After almost a hundred years, the Equal Rights Amendment, originally written by Penn alumna Alice Paul and Crystal Eastman following the success of the suffrage movement, may finally be ratified as an amendment to the United States Constitution, guaranteeing equal legal rights for all American citizens regardless of sex. Virginia would be the 38th state to approve the amendment and is in position to do so, with a Democratic majority and a 1971 state constitution that prohibits discrimination on the basis of sex. What this proposed amendment means—and whether or not it can still be ratified—is up for debate.
The Equal Rights Amendment itself is simple, with the main clause stating, “Equality of rights under the law shall not be denied or abridged by the United States or by any State on account of sex.” First introduced to Congress in 1923, the ERA has a long and beleaguered history.
Although the Amendment was defeated 38-35 in the U.S. Senate in 1946, the idea of having an equal rights amendment began to gain momentum during the progressive social movements of the 1960s, most notably the Civil Rights Act of 1964. U.S. Rep. Martha Griffiths reintroduced the proposed amendment in Congress in 1971, bringing the ERA back to the forefront. It was approved by the House of Representatives in 1971, the Senate in 1972, and 35 of the necessary 38 states by 1977.
Then support stalled in part by an effective anti-amendment campaign, notably led by the conservative crusader Phyllis Schlafly. Congress voted to extend the ratification deadline from 1979 to 1982. No additional states ratified the amendment during this period, while Idaho, Kentucky, Nebraska, Tennessee, and South Dakota revoked their ratifications.
Following the advent of fourth-wave feminism and the #MeToo movement, Nevada ratified the ERA in 2017, followed by Illinois in 2018. Virginia’s political leaders intend to put the ratification to vote in 2020. Three Penn experts discuss the feasibility and impact of the ratification: Kathleen M. Brown and Maria Murphy of the Alice Paul Center for Research on Gender, Sexuality, and Women, as well as legal historian Mary Frances Berry.

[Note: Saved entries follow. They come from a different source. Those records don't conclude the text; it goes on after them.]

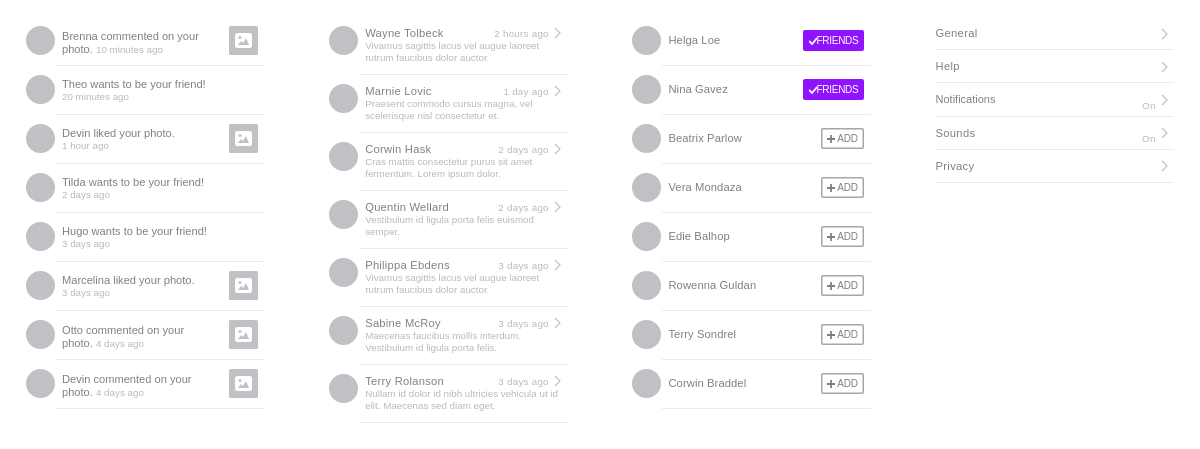
<!DOCTYPE html>
<html lang="en">
<head>
<meta charset="utf-8">
<title>List views</title>
<style>
:root {
  --paper: #fff;
  --ink: #808083;
  --muted: #b9b9be;
  --shape: #c1c0c5;
  --rule: #ebebed;
  --outline: #a6a6aa;
  --accent: #9013fe;
}
* { box-sizing: border-box; margin: 0; padding: 0; }
html, body { width: 1200px; height: 449px; overflow: hidden; background: var(--paper); }
body { font: 11.2px/13px "Liberation Sans", Arial, sans-serif; color: var(--ink); }
.defs { position: absolute; width: 0; height: 0; }
.board {
  display: grid;
  grid-template-columns: repeat(4, 238.6px);
  column-gap: 64.6px;
  align-items: start;
  padding: 17px 0 0 26px;
}
ul { list-style: none; }
li { display: flex; white-space: nowrap; }
.avatar { flex: none; width: 29px; height: 29px; margin: 9px 1px 0 0; border-radius: 50%; background: var(--shape); }
.body { flex: 1; display: flex; align-items: center; justify-content: space-between; padding: 0 6px; border-bottom: 1px solid var(--rule); }
time { font-size: 9.8px; color: var(--muted); }
.chevron { flex: none; width: 8px; height: 12px; fill: none; stroke: var(--shape); stroke-width: 1.2; }

.activity { width: 238px; font-size: 11.1px; }
.activity li, .people li { height: 49px; }
.activity p { padding-top: 3px; }
.activity .short { padding-top: 1px; }
.activity .short time { display: block; line-height: 11.6px; }
.thumb { flex: none; width: 29px; height: 29px; margin-bottom: 1px; }

.messages li { height: 58px; }
.messages .body { display: block; padding-top: 9.5px; }
.messages header { display: flex; align-items: center; gap: 5px; height: 13px; }
.messages h3 { flex: 1; font: inherit; letter-spacing: .25px; }
.messages time { letter-spacing: .25px; }
.messages p { font-size: 9.8px; line-height: 12px; color: var(--muted); }

.people .body { padding-right: 7px; }
.people .name { letter-spacing: .1px; padding-bottom: 1px; }
.tag { display: flex; align-items: center; justify-content: center; gap: 2px; height: 21px; border-radius: 2px; font-size: 10px; letter-spacing: -.3px; margin-bottom: 1px; }
.tag svg { flex: none; width: 8px; height: 8px; fill: none; stroke: currentColor; stroke-width: 1.8; }
.tag.friends { width: 61px; gap: 0; background: var(--accent); color: var(--paper); }
.tag.add { width: 43px; box-shadow: inset 0 0 0 1.5px var(--outline); }

.settings li { height: 33.2px; align-items: center; border-bottom: 1px solid var(--rule); padding: 1px 5px 0 0; letter-spacing: .3px; }
.settings .label { flex: 1; }
.settings .tight { font-size: 11px; letter-spacing: 0; }
.settings .value { padding-top: 11px; margin-right: 5.5px; font-size: 9.8px; color: var(--muted); }
</style>
</head>
<body>
<svg class="defs" aria-hidden="true">
  <defs>
    <symbol id="chevron" viewBox="0 0 8 12"><polyline points="1,1 6,6 1,11"/></symbol>
    <symbol id="check" viewBox="0 0 8 8"><polyline points="0,4 3,7 8,1"/></symbol>
    <symbol id="plus" viewBox="0 0 8 8"><path d="M4 0V8M0 4H8"/></symbol>
    <symbol id="thumb" viewBox="0 0 29 29">
      <rect width="29" height="29" rx="1.5" fill="#c1c0c5"/>
      <rect x="6" y="7" width="17" height="15" rx="2.5" fill="#fff"/>
      <circle cx="11" cy="11.5" r="1.5" fill="#c1c0c5"/>
      <path d="M9 19L12 15L14 17L17 12L20 19Z" fill="#c1c0c5"/>
    </symbol>
  </defs>
</svg>
<main class="board">
  <ul class="activity">
    <li><span class="avatar"></span><div class="body"><p>Brenna commented on your<br>photo. <time>10 minutes ago</time></p><svg class="thumb"><use href="#thumb"/></svg></div></li>
    <li><span class="avatar"></span><div class="body"><p class="short">Theo wants to be your friend!<time>20 minutes ago</time></p></div></li>
    <li><span class="avatar"></span><div class="body"><p class="short">Devin liked your photo.<time>1 hour ago</time></p><svg class="thumb"><use href="#thumb"/></svg></div></li>
    <li><span class="avatar"></span><div class="body"><p class="short">Tilda wants to be your friend!<time>2 days ago</time></p></div></li>
    <li><span class="avatar"></span><div class="body"><p class="short">Hugo wants to be your friend!<time>3 days ago</time></p></div></li>
    <li><span class="avatar"></span><div class="body"><p class="short">Marcelina liked your photo.<time>3 days ago</time></p><svg class="thumb"><use href="#thumb"/></svg></div></li>
    <li><span class="avatar"></span><div class="body"><p>Otto commented on your<br>photo. <time>4 days ago</time></p><svg class="thumb"><use href="#thumb"/></svg></div></li>
    <li><span class="avatar"></span><div class="body"><p>Devin commented on your<br>photo. <time>4 days ago</time></p><svg class="thumb"><use href="#thumb"/></svg></div></li>
  </ul>

  <ul class="messages">
    <li><span class="avatar"></span><div class="body"><header><h3>Wayne Tolbeck</h3><time>2 hours ago</time><svg class="chevron"><use href="#chevron"/></svg></header><p>Vivamus sagittis lacus vel augue laoreet<br>rutrum faucibus dolor auctor.</p></div></li>
    <li><span class="avatar"></span><div class="body"><header><h3>Marnie Lovic</h3><time>1 day ago</time><svg class="chevron"><use href="#chevron"/></svg></header><p>Praesent commodo cursus magna, vel<br>scelerisque nisl consectetur et.</p></div></li>
    <li><span class="avatar"></span><div class="body"><header><h3>Corwin Hask</h3><time>2 days ago</time><svg class="chevron"><use href="#chevron"/></svg></header><p>Cras mattis consectetur purus sit amet<br>fermentum. Lorem ipsum dolor.</p></div></li>
    <li><span class="avatar"></span><div class="body"><header><h3>Quentin Wellard</h3><time>2 days ago</time><svg class="chevron"><use href="#chevron"/></svg></header><p>Vestibulum id ligula porta felis euismod<br>semper.</p></div></li>
    <li><span class="avatar"></span><div class="body"><header><h3>Philippa Ebdens</h3><time>3 days ago</time><svg class="chevron"><use href="#chevron"/></svg></header><p>Vivamus sagittis lacus vel augue laoreet<br>rutrum faucibus dolor auctor.</p></div></li>
    <li><span class="avatar"></span><div class="body"><header><h3>Sabine McRoy</h3><time>3 days ago</time><svg class="chevron"><use href="#chevron"/></svg></header><p>Maecenas faucibus mollis interdum.<br>Vestibulum id ligula porta felis.</p></div></li>
    <li><span class="avatar"></span><div class="body"><header><h3>Terry Rolanson</h3><time>3 days ago</time><svg class="chevron"><use href="#chevron"/></svg></header><p>Nullam id dolor id nibh ultricies vehicula ut id<br>elit. Maecenas sed diam eget.</p></div></li>
  </ul>

  <ul class="people">
    <li><span class="avatar"></span><div class="body"><span class="name">Helga Loe</span><span class="tag friends"><svg><use href="#check"/></svg>FRIENDS</span></div></li>
    <li><span class="avatar"></span><div class="body"><span class="name">Nina Gavez</span><span class="tag friends"><svg><use href="#check"/></svg>FRIENDS</span></div></li>
    <li><span class="avatar"></span><div class="body"><span class="name">Beatrix Parlow</span><span class="tag add"><svg><use href="#plus"/></svg>ADD</span></div></li>
    <li><span class="avatar"></span><div class="body"><span class="name">Vera Mondaza</span><span class="tag add"><svg><use href="#plus"/></svg>ADD</span></div></li>
    <li><span class="avatar"></span><div class="body"><span class="name">Edie Balhop</span><span class="tag add"><svg><use href="#plus"/></svg>ADD</span></div></li>
    <li><span class="avatar"></span><div class="body"><span class="name">Rowenna Guldan</span><span class="tag add"><svg><use href="#plus"/></svg>ADD</span></div></li>
    <li><span class="avatar"></span><div class="body"><span class="name">Terry Sondrel</span><span class="tag add"><svg><use href="#plus"/></svg>ADD</span></div></li>
    <li><span class="avatar"></span><div class="body"><span class="name">Corwin Braddel</span><span class="tag add"><svg><use href="#plus"/></svg>ADD</span></div></li>
  </ul>

  <ul class="settings">
    <li><span class="label">General</span><svg class="chevron"><use href="#chevron"/></svg></li>
    <li><span class="label">Help</span><svg class="chevron"><use href="#chevron"/></svg></li>
    <li><span class="label tight">Notifications</span><span class="value">On</span><svg class="chevron"><use href="#chevron"/></svg></li>
    <li><span class="label">Sounds</span><span class="value">On</span><svg class="chevron"><use href="#chevron"/></svg></li>
    <li><span class="label">Privacy</span><svg class="chevron"><use href="#chevron"/></svg></li>
  </ul>
</main>
</body>
</html>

The Center is named for Paul who received a Ph.D. from the University of Pennsylvania in 1912 and joined the National American Women’s Studies Association during her time here, beginning her activist work.
Mary Frances Berry is the Geraldine R. Segal Professor of American Social Thought and Professor of History in the School of Arts and Sciences at the University of Pennsylvania.
Kathleen M. Brown is the David Boies Professor of History and the director of the Alice Paul Center for Research on Gender, Sexuality & Women in the School of Arts and Sciences at the University of Pennsylvania.
Maria Murphy is the interim associate director of the Alice Paul Center for Research on Gender, Sexuality & Women in the School of Arts and Sciences at the University of Pennsylvania.